Although it is less prevalent in the atmosphere than carbon dioxide, nitrous oxide (N2O) is a powerful greenhouse gas with a potency 300 times as great. Oceanic sources account for up to one third of the total flux of nitrous oxide to the atmosphere. In oxygen-deficient zones (ODZs) like the Eastern Tropical North Pacific (ETNP), N2O can be produced and consumed by several biological processes — nitrification, nitrifier-denitrification, and denitrification — that are impacted by a variety of oceanographic variables and substrates. In this study, isotopomers of N2O from a 2016 cruise to the ETNP aboard R/V Sikuliaq were analyzed to look at spatial variability in the concentration and isotopic composition of N2O between stations. Three distinct regimes of N2O cycling, delineated by its isotopic composition, were observed in the 12 stations that were included in analysis. The high N2O regime was distinguished by high near-surface [N2O], reaching 126.07 ± 12.6 nmol/kg, corresponding to low-oxygen conditions that expand into near-surface isopycnals.
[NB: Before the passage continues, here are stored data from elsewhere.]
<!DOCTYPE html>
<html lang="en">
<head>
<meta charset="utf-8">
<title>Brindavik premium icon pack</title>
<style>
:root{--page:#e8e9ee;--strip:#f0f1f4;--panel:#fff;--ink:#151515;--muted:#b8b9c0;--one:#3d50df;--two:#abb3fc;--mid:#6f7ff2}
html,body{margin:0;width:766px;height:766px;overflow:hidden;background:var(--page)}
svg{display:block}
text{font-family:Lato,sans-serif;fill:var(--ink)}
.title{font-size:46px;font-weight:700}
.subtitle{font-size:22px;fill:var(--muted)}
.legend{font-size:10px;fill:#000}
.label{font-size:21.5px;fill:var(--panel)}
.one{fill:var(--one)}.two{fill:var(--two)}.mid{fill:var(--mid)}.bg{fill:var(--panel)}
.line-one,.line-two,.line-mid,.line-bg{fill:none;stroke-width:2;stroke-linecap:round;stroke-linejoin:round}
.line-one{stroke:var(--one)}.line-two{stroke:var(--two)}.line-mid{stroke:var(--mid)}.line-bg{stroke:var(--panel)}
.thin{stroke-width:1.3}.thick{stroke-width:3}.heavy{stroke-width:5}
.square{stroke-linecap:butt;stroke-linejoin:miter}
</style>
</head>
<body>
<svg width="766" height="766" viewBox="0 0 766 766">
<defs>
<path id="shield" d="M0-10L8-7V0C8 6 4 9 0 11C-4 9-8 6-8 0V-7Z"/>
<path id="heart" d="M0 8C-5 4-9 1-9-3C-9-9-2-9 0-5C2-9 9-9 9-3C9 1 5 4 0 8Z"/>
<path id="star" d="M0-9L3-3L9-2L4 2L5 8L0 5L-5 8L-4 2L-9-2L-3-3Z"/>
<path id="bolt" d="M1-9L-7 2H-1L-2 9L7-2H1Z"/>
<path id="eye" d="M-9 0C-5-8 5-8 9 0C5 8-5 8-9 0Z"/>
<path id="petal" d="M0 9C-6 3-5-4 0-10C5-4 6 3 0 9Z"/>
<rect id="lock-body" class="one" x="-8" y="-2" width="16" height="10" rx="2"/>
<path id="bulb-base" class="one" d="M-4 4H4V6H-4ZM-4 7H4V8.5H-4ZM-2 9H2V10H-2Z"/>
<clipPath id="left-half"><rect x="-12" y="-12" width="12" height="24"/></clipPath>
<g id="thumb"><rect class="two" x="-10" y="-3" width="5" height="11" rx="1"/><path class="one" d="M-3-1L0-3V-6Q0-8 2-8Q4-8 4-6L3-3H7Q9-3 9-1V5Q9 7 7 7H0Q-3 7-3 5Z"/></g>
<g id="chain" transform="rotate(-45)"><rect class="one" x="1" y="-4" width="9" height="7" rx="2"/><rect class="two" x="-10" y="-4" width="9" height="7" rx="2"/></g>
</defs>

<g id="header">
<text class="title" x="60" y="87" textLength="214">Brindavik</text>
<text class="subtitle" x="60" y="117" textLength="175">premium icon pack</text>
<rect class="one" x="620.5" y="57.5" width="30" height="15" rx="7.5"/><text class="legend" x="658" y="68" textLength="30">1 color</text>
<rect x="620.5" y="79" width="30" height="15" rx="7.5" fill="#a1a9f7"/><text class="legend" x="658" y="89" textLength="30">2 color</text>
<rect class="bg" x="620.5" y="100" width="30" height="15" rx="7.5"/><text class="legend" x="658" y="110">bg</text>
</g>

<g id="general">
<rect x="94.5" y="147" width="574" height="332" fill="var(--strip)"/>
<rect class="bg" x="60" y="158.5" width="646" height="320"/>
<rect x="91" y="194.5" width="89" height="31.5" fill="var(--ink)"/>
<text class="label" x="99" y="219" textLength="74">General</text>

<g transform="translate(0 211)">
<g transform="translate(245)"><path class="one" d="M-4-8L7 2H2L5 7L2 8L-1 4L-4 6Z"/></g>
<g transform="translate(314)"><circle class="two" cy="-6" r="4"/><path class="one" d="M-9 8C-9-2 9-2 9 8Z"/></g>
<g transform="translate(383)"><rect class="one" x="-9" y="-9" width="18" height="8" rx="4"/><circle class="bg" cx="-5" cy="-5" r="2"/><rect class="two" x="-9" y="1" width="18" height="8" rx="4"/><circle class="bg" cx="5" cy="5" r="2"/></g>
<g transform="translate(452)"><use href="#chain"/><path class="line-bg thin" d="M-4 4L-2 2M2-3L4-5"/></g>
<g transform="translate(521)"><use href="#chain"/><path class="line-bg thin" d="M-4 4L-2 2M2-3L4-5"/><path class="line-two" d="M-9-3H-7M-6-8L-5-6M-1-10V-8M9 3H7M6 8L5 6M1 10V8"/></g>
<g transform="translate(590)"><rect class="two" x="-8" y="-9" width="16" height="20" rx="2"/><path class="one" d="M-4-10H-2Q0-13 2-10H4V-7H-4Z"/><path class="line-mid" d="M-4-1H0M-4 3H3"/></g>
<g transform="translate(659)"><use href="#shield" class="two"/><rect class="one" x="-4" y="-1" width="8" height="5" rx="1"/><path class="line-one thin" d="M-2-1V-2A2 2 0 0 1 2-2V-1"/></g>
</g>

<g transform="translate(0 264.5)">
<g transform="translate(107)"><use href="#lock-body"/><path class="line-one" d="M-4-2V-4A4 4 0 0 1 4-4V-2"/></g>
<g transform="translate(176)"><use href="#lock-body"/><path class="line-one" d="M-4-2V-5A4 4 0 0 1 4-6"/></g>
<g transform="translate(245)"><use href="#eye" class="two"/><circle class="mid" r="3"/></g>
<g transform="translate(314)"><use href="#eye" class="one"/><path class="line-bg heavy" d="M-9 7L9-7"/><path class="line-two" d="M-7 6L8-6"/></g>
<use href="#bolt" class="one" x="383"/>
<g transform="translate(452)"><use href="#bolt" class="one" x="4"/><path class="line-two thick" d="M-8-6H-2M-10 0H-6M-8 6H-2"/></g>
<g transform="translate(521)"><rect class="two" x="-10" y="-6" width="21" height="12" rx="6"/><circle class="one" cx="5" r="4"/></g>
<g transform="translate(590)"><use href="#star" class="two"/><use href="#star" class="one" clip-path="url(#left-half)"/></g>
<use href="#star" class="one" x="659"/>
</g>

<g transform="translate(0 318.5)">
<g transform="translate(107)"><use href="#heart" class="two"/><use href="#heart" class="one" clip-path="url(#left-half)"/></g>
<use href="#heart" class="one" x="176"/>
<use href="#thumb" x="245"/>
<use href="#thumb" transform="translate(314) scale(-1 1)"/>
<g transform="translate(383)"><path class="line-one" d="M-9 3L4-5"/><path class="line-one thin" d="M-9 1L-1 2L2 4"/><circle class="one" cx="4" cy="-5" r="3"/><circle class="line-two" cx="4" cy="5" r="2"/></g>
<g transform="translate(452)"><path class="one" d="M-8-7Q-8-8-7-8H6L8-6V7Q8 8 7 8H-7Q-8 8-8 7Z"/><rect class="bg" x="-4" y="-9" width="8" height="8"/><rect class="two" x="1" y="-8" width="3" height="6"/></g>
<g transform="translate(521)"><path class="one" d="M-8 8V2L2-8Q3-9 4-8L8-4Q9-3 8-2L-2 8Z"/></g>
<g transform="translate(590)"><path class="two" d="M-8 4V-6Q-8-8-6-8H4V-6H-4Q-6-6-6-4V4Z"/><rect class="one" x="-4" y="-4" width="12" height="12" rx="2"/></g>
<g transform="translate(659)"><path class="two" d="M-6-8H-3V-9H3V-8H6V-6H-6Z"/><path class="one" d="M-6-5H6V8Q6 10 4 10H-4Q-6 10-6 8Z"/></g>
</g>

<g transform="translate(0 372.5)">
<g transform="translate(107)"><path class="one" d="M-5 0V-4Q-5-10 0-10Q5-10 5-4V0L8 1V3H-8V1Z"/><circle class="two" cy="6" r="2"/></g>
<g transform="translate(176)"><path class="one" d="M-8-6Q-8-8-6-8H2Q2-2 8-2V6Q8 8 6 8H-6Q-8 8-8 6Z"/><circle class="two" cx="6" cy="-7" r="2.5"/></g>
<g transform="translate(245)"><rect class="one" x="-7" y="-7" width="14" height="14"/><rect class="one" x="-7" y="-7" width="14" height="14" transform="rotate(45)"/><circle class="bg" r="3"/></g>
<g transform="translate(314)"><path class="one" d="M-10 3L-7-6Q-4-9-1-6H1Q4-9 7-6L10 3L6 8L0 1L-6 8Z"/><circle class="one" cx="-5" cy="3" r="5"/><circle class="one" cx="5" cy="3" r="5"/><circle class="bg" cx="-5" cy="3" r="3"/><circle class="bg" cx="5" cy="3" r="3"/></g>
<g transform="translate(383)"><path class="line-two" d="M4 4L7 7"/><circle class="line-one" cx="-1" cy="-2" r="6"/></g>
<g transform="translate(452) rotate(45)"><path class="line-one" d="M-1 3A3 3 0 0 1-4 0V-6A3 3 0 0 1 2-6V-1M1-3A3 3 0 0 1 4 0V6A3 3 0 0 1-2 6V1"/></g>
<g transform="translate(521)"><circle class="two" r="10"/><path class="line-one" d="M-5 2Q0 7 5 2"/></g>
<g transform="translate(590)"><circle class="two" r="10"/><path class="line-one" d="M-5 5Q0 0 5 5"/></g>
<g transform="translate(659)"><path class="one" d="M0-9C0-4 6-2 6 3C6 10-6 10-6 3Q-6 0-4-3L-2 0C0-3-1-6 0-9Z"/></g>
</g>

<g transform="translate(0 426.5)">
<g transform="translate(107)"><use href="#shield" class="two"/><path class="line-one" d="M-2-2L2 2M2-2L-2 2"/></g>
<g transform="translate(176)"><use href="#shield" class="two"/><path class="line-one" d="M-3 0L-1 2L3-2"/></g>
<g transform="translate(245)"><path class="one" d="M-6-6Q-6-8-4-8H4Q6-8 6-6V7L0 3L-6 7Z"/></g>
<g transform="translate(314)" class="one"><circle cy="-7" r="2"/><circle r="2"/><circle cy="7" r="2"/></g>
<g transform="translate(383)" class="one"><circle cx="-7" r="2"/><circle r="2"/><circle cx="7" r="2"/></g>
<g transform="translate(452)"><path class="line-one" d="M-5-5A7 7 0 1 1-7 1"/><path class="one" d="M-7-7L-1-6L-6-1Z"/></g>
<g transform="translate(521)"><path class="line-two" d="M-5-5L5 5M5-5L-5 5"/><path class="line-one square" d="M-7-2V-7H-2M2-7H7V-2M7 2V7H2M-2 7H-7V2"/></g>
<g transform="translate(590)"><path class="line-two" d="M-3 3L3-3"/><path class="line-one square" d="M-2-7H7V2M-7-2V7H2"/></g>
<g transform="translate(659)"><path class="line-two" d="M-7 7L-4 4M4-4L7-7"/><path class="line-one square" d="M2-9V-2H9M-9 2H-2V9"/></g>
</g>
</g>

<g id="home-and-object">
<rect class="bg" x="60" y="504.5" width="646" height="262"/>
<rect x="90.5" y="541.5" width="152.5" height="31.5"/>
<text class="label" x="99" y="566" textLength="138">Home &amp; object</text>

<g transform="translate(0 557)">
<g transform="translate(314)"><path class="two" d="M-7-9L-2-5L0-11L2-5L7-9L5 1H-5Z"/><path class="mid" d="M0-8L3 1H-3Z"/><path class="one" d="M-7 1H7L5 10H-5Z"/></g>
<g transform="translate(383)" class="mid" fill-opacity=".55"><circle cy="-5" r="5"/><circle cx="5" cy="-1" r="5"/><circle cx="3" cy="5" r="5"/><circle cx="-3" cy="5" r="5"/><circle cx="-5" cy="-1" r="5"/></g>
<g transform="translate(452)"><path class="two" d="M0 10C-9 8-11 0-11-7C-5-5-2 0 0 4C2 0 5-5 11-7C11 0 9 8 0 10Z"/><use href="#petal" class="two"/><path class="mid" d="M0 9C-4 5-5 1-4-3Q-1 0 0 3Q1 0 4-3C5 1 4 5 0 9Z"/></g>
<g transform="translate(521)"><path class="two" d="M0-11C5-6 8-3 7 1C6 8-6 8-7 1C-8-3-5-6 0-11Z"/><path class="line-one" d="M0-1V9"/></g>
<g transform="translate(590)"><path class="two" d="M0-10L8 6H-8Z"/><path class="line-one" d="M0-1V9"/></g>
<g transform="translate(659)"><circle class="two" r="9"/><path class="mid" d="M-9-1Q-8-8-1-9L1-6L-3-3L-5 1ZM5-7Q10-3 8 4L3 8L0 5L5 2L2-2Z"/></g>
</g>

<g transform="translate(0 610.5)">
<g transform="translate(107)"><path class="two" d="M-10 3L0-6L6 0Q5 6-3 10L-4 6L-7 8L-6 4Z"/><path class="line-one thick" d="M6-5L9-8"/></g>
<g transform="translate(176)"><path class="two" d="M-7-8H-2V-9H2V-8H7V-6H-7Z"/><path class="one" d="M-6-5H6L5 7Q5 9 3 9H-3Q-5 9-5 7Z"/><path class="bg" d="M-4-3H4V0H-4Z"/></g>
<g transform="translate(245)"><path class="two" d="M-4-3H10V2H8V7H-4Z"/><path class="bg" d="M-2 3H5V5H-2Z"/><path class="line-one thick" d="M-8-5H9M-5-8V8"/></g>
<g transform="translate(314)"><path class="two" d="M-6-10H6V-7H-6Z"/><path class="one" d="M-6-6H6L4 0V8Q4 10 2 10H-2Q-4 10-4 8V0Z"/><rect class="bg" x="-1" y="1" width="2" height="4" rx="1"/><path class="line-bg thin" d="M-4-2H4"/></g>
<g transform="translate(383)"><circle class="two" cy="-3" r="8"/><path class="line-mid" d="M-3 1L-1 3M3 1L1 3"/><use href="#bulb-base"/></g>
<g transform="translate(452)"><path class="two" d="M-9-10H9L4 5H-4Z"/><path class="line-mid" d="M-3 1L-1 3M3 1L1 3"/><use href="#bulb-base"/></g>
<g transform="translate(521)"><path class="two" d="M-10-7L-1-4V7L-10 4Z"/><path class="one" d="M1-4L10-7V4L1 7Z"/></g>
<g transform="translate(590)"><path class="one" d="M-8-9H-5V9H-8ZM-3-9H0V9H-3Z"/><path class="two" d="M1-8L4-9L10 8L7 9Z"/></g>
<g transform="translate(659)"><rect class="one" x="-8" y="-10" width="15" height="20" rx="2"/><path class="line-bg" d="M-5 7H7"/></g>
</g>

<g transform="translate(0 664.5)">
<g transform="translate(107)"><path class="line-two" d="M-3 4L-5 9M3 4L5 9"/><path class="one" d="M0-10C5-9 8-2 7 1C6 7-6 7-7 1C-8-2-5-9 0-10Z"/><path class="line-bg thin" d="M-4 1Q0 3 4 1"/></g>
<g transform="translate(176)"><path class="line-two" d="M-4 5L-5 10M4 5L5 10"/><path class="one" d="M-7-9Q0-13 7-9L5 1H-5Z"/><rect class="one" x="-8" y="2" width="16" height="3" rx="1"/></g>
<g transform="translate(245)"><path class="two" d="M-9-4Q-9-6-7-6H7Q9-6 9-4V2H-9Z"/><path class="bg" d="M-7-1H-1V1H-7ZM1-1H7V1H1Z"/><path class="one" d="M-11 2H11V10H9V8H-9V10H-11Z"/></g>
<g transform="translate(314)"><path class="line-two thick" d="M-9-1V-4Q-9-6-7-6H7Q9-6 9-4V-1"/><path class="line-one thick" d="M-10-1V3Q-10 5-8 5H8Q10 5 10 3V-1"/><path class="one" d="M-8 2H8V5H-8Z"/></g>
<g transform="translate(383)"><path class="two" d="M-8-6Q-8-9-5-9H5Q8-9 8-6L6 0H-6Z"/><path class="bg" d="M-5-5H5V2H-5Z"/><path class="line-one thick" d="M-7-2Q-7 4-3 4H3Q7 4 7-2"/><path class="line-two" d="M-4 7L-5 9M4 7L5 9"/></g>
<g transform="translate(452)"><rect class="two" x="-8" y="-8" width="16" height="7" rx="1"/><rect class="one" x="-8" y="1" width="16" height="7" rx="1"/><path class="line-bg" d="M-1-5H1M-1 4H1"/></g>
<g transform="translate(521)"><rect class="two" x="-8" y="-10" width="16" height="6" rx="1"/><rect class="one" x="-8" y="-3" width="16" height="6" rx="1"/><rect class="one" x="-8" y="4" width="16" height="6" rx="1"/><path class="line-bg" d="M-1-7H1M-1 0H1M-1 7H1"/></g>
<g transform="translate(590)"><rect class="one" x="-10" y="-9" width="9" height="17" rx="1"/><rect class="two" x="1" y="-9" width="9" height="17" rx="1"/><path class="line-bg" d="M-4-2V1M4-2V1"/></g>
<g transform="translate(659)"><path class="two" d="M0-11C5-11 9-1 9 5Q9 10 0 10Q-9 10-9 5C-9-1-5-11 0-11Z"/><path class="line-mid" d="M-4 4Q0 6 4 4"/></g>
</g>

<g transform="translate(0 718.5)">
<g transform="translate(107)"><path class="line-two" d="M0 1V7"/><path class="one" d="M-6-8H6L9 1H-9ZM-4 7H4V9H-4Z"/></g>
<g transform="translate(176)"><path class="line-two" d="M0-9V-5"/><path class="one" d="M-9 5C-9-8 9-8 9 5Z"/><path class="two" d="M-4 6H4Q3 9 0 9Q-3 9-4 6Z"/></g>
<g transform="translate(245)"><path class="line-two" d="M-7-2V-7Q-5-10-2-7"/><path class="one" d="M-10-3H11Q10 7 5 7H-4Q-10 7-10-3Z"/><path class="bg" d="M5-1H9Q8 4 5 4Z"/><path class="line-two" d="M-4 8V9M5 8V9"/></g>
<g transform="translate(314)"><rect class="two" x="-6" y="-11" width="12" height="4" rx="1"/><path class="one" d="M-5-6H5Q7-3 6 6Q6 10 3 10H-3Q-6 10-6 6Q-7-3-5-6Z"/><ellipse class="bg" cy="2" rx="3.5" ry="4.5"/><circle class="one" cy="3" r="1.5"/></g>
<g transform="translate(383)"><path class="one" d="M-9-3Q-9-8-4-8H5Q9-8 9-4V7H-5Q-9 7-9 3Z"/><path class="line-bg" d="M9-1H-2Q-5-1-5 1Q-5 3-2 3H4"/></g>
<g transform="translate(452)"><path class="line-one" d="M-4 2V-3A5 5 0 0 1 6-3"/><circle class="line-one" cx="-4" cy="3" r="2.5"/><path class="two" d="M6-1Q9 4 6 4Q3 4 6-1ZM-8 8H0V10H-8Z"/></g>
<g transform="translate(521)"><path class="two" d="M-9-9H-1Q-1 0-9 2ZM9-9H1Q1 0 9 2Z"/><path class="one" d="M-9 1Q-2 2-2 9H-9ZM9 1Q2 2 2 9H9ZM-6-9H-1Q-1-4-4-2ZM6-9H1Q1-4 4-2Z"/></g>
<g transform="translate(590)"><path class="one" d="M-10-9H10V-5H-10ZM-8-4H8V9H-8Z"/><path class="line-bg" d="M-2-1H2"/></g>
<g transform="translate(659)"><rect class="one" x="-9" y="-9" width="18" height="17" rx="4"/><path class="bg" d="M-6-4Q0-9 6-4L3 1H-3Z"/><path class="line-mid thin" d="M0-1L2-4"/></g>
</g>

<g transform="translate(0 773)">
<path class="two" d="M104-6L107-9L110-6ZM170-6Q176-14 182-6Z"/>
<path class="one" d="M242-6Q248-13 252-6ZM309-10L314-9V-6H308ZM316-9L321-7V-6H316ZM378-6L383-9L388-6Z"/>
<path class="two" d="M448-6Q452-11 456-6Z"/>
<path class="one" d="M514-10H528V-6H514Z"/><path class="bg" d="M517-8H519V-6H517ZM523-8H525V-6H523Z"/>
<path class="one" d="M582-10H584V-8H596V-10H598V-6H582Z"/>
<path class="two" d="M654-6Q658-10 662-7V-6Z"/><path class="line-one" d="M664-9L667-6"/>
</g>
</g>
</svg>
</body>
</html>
Keeling plot analyses point to a different near-surface N2O source in the high N2O regime, with the intercepts for δ15Nα and δ15Nβ 3-4‰ lower at these stations than the rest. The central ODZ regime was characterized by strong consumption and production signals in the anoxic core of the ODZ, indicated by high δ18O (> 90‰) and low δ15Nβ (< -10‰) values. The “background” regime (closest to the Baja peninsula) exhibited less dynamic cycling than the other two — regression between δ18O and δ15Nα or δ15Nbulk did not follow the relationship expected for reduction. A time-dependent model was used to analyze the drivers of this variability, and preliminary findings suggest some of the stations could be approaching steady state while others do not.